How I live my faith

Mostly, I just try to treat other people well. I think the true test of our devotion to Christ is how we treat other people. Also, the majority of my friends aren't LDS, so living my faith often means answering curious/incredulous/sincerely skeptical questions. We find we have a lot in common, even though our verbiage may be different. For example, my Buddhist friends and I often compare the Mormon belief in divine nature (the doctrine that we have divinity within us) to Buddha nature. These conversations vary only slightly from the times I visit other women in my congregation (we schedule these visits at least once per month) and we talk about the gospel and our lives. On Sundays, I lead music for the women's organization, which is pretty funny because I was a pretty clueless shower-singer before accepting this job in the church, and I sort of close my eyes up there and wave my arms and hope none of the women are actually watching me as I blunder through 6/8 time.
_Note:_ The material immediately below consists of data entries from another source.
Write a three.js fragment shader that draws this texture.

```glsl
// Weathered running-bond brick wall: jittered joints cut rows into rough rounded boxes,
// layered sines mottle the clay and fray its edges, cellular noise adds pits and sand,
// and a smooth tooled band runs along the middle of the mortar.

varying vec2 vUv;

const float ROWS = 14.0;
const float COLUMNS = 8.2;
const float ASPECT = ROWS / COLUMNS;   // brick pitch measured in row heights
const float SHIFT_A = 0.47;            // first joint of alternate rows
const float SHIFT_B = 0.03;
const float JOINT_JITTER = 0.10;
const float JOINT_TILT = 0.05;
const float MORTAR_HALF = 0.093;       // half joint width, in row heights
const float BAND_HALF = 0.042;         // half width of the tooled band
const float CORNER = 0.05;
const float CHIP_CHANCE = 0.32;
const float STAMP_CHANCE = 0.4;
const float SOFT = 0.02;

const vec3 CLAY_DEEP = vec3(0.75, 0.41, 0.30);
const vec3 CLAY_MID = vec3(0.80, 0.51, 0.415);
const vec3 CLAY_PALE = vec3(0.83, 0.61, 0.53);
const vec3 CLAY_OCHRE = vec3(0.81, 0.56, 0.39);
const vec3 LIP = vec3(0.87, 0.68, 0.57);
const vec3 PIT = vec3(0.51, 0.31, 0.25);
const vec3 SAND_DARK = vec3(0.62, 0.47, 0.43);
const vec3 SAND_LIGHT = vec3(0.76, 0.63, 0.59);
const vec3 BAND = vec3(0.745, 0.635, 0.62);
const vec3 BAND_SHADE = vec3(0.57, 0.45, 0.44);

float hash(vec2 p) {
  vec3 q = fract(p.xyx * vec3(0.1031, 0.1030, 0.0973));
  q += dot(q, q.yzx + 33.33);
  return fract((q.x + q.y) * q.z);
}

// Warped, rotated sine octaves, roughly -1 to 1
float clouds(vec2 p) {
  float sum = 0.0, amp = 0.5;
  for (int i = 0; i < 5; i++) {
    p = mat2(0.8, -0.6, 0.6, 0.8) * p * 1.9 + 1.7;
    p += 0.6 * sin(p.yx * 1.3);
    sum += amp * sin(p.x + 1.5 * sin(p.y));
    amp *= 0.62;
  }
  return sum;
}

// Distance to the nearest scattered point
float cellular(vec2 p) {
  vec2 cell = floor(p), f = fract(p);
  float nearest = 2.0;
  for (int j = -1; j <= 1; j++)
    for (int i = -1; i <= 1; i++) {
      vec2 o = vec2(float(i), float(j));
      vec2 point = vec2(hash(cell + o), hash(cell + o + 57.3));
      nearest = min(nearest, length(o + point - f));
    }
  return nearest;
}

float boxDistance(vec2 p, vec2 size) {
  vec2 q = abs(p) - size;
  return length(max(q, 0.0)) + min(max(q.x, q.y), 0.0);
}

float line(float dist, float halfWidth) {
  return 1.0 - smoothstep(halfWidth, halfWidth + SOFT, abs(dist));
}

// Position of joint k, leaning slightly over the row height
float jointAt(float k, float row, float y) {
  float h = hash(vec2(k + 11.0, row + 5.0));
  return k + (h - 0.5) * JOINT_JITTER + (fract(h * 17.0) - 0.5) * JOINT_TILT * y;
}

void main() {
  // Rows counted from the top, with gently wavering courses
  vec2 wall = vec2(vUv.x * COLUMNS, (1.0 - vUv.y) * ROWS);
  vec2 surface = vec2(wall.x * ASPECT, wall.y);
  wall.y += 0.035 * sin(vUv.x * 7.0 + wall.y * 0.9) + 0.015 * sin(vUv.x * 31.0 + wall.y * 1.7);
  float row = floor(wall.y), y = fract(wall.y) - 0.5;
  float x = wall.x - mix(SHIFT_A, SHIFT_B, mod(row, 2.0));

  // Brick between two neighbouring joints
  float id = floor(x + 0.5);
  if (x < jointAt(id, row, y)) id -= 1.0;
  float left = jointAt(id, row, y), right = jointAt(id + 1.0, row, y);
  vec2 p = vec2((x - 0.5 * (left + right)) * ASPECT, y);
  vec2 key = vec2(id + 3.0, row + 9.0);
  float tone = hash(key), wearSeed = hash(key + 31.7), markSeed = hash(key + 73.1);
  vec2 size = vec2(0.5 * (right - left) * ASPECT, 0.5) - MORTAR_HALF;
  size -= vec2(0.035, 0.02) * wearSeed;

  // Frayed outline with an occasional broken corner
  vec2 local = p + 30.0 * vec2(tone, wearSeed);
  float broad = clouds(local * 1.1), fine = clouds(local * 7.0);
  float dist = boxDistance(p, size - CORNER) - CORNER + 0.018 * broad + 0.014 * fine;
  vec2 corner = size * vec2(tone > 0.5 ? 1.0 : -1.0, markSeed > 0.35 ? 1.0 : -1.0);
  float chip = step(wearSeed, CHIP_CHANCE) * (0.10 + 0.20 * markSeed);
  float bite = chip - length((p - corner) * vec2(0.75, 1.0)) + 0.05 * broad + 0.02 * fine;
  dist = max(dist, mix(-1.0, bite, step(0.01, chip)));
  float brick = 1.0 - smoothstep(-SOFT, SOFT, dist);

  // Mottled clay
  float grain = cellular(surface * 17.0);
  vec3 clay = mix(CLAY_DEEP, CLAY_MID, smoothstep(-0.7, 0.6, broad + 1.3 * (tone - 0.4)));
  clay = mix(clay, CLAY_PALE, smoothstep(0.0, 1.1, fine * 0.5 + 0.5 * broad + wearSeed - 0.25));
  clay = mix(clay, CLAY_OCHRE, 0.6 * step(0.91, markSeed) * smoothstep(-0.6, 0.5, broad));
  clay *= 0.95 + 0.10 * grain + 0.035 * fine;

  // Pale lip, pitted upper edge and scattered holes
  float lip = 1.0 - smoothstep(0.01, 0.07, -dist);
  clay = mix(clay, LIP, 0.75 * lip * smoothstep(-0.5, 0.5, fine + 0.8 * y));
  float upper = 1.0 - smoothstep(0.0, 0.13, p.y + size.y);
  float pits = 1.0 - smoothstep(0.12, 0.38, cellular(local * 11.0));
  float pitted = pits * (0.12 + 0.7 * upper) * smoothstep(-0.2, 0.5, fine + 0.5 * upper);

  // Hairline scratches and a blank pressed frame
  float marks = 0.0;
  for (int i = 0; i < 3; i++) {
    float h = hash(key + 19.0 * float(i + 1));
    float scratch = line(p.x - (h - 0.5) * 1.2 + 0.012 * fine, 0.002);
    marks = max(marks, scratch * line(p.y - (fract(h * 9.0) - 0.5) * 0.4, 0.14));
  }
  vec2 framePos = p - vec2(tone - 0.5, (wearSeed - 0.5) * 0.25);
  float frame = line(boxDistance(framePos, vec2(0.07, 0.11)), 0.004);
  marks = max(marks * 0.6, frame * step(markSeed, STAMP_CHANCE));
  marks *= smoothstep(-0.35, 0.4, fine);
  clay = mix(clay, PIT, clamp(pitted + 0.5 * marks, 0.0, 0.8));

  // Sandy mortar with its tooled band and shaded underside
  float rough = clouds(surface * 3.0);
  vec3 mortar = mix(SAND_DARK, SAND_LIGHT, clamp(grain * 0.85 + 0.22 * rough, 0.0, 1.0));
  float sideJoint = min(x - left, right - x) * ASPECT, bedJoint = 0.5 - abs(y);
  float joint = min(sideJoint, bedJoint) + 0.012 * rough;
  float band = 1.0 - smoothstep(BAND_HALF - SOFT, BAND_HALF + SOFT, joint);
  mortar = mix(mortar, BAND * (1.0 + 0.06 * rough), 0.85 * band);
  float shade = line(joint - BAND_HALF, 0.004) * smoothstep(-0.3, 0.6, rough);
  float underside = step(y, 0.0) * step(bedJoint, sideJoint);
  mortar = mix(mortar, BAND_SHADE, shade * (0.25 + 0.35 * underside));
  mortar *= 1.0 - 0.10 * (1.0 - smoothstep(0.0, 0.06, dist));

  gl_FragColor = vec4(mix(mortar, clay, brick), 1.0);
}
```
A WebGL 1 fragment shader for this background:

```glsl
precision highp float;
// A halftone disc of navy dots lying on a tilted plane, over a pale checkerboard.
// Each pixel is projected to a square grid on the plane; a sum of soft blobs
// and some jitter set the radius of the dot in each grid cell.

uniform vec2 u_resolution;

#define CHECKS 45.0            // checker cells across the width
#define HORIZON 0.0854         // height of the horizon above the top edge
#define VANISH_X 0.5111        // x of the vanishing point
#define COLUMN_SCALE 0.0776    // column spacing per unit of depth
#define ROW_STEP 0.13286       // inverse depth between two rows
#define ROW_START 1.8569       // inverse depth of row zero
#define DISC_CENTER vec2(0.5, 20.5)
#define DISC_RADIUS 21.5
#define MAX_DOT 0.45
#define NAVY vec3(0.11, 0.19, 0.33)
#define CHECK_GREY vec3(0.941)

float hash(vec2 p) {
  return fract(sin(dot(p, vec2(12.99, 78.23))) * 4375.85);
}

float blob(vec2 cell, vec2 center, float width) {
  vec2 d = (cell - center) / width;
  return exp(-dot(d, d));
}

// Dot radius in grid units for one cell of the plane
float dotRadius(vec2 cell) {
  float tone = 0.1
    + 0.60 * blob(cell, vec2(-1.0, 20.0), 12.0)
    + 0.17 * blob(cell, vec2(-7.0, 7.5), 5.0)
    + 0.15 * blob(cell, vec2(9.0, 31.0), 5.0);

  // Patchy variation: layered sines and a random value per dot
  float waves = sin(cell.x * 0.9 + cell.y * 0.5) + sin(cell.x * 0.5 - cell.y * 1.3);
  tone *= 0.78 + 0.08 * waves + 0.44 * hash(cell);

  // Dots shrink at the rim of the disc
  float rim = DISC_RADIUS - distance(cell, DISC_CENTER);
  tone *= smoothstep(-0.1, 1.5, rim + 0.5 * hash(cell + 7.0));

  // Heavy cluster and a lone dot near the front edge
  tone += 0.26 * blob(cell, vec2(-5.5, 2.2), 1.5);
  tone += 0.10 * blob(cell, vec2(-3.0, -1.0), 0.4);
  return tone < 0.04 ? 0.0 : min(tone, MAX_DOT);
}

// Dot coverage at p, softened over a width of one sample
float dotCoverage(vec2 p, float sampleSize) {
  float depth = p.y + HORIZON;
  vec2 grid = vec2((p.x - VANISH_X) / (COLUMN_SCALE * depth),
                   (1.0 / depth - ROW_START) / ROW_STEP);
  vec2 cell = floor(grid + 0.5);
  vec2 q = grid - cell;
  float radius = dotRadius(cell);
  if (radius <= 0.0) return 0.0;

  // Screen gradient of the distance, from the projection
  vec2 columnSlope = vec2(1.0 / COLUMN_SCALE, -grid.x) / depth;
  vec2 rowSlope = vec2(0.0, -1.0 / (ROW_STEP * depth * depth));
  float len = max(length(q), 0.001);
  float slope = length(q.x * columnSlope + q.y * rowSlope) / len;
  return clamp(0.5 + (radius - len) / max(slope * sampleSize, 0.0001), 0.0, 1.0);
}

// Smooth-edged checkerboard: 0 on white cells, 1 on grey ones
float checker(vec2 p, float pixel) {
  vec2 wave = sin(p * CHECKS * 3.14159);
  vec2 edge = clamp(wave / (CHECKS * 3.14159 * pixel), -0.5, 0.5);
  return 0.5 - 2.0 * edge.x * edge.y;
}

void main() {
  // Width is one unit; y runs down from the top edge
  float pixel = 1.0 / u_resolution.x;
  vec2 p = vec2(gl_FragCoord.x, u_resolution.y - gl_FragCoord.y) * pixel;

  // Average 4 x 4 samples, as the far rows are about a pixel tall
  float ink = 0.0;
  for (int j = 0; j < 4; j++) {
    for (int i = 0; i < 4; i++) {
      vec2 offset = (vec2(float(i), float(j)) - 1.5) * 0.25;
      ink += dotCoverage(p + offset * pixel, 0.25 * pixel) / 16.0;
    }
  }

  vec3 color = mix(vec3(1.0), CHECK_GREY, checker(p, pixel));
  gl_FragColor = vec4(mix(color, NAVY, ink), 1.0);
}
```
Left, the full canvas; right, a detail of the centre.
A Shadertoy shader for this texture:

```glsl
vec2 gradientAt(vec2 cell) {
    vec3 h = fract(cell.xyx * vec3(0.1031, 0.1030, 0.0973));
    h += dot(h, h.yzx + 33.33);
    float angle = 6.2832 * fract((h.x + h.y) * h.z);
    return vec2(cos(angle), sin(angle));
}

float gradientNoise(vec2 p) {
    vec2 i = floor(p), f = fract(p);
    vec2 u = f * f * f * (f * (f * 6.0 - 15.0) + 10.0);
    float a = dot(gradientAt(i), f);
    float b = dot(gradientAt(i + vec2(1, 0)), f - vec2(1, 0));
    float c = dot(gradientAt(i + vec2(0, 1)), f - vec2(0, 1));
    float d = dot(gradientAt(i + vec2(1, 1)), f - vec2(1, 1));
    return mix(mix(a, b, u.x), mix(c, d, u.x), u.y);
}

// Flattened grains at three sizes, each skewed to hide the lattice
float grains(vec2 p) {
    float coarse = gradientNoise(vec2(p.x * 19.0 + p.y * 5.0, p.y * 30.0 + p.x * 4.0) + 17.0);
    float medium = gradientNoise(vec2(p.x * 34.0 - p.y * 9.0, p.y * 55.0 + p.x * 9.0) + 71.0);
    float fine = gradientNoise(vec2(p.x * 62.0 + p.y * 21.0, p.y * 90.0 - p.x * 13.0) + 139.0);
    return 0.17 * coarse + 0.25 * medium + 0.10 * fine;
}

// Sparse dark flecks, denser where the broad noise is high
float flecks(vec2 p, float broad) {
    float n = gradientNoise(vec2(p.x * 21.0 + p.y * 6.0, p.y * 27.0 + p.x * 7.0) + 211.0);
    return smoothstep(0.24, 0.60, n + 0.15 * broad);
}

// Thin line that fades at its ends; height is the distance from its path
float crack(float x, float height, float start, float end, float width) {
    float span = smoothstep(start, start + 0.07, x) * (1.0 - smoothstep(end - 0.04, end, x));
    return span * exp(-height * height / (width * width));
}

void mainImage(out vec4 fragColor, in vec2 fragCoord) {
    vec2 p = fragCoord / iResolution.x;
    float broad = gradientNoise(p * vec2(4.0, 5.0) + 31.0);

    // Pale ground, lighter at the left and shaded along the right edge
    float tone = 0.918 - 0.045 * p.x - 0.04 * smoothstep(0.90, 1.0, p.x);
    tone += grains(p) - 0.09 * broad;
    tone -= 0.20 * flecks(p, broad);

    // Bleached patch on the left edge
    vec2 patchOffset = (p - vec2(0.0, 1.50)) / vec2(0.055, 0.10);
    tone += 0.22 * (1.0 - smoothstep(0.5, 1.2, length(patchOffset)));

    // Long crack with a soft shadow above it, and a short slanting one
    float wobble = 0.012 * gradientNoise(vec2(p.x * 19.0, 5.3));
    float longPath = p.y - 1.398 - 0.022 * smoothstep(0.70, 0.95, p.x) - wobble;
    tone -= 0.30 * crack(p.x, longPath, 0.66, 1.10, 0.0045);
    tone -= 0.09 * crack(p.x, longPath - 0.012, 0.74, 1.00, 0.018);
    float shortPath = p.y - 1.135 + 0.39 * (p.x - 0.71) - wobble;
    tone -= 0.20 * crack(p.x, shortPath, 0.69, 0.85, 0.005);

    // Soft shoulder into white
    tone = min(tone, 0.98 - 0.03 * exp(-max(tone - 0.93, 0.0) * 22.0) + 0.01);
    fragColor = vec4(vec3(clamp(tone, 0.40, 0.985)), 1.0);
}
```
Our family also tries to meet once per week for family night, where we talk about values, read scriptures, address problems, sing songs, and play games. We also try to eat dinner together as a family every night. Our children take turns offering prayers at night for our family before we all go to bed. They are learning the stories of Jesus by listening to them at night and reading them together. I love how my husband takes time to ask them questions and make sure they understand the scriptural language. Beyond our family, we ask them to contribute to the community. For example, recently our girls distributed flyers to local neighborhoods asking for food to benefit our area's food banks. Together with other volunteers, we were able to collect over 2,000 pounds of food. We hope our girls learn to be God's hands, because we want them to know He loves all of His children.